exercise new year_600x600_dollarphotoclub_73123624If you made a promise to exercise more starting on the first of the year, three months have now passed. If you enthusiastically invested in the latest and greatest home fitness equipment or a membership at the nearest gym, how many hours have you logged in so far?

If you’ve had trouble sticking with your exercise regimen because it’s become too hard, too boring or just too _____ (you fill in the blank), here’s a New Year’s Resolution ‘addendum’ that may help.    Continue reading “How’s Your New Year’s Resolution Working for You?”

10 Ways to Lose Weight Without Sweating

If you’re trying to lose weight, join 69% of American men and women over the age of 20 who are also overweight or obese. Don’t fret. Here are 10 things you can do that’ll shed some pounds AND don’t involve walking on a treadmill, riding a bike, or running around the block.

Of these 10 things, how many do you do now? DO YOU…

☐ Stop eating when distracted by the TV, computer, phone, or a magazine/book?eating at work_dollarphotoclub_51568892_600x469


☐ Eat on a smaller plate? Do you eat on a 9″ dish versus an 11-12″ hungry man dinner plate?

Use smaller utensils or chopsticks and take smaller bites of food?

☐ Always sit down to eat?   

Chew slowly and steadily? Do you chew until your food has lost all of its texture or is liquefied?

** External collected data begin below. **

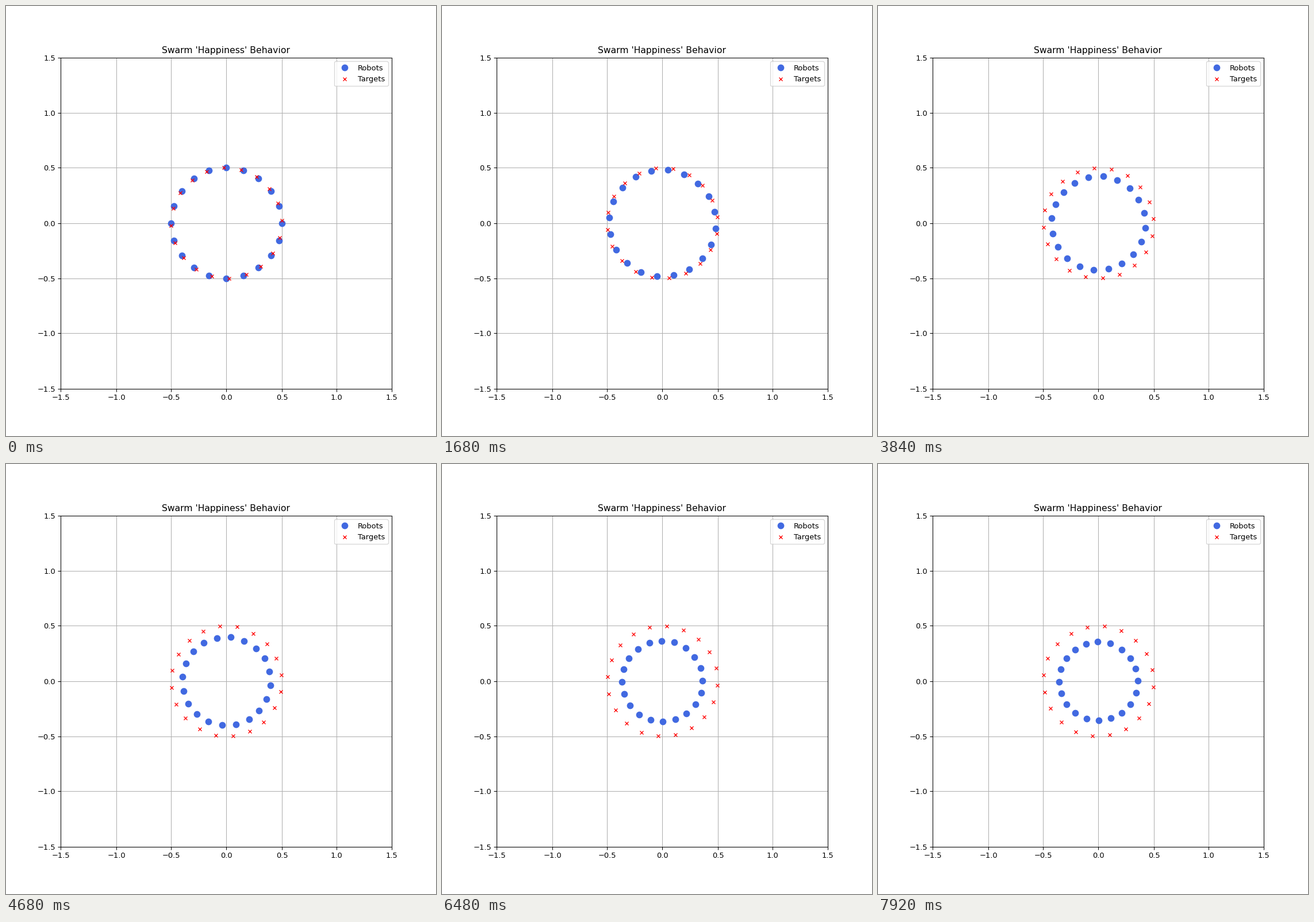
A matplotlib script that plays this animation: 748x748 px, repeating every 8000 ms.

```python
import numpy as np
import matplotlib.pyplot as plt
from matplotlib.animation import FuncAnimation

SIZE = 748           # stage, pixels
RASTER = 800         # finer raster on which positions are rounded first
CENTER = (410, 404)  # plot centre on that raster, y downwards
UNIT = 616 / 3       # raster pixels per plot unit

COUNT = 20
RADIUS = 0.5
SPIN = 0.05          # target rotation per step, radians
GAIN = 0.05          # share of the gap a robot closes per step
TICK = 40            # ms per drawn frame
HOLD = 3             # drawn frames per step
FRAMES = 200
STEPS = (FRAMES + HOLD - 1) // HOLD


def stage_px(raster_pos):
    """Round to a raster cell, then give the stage pixel that shows it."""
    cell = np.floor(raster_pos + 0.5)
    return np.ceil(cell * SIZE / RASTER - 0.5)


def col(x):
    return stage_px(CENTER[0] + UNIT * x)


def row(y):
    return stage_px(CENTER[1] - UNIT * y)


start = RADIUS * np.exp(2j * np.pi * np.arange(COUNT) / COUNT)


def targets_at(step):
    return start * np.exp(1j * SPIN * (step + 1))


def chase():
    """Robot positions for every step, each one pursuing its target."""
    path = [start]
    for step in range(STEPS - 1):
        path.append(path[-1] + GAIN * (targets_at(step) - path[-1]))
    return path


robot_path = chase()

ticks = np.arange(-3, 4) / 2
labels = [f"{v:.1f}".replace("-", "\u2212") for v in ticks]
xs, ys = col(ticks), row(ticks)
left, right, bottom, top = xs[0], xs[-1], ys[0], ys[-1]

# The axes count in stage pixels, so every mark lands on a whole pixel.
fig = plt.figure(figsize=(8, 8), dpi=SIZE / 8)
ax = fig.add_axes([left / SIZE, 1 - bottom / SIZE,
                   (right - left) / SIZE, (bottom - top) / SIZE])
ax.set_xlim(left, right)
ax.set_ylim(bottom, top)
ax.set_xticks(xs, labels)
ax.set_yticks(ys, labels)
ax.grid(True)
ax.set_title("Swarm 'Happiness' Behavior")

robots, = ax.plot([], [], "o", color="royalblue", markersize=8, label="Robots")
targets, = ax.plot([], [], "x", color="red", markersize=4, label="Targets")
ax.legend(loc="upper right")


def update(frame):
    step = frame // HOLD
    for line, points in ((robots, robot_path[step]), (targets, targets_at(step))):
        line.set_data(col(points.real), row(points.imag))
    return robots, targets


anim = FuncAnimation(fig, update, frames=FRAMES, interval=TICK,
                     repeat=True, repeat_delay=0)
plt.show()
```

☐ Finish chewing and swallowing completely before taking another bite of food?     Continue reading “10 Ways to Lose Weight Without Sweating”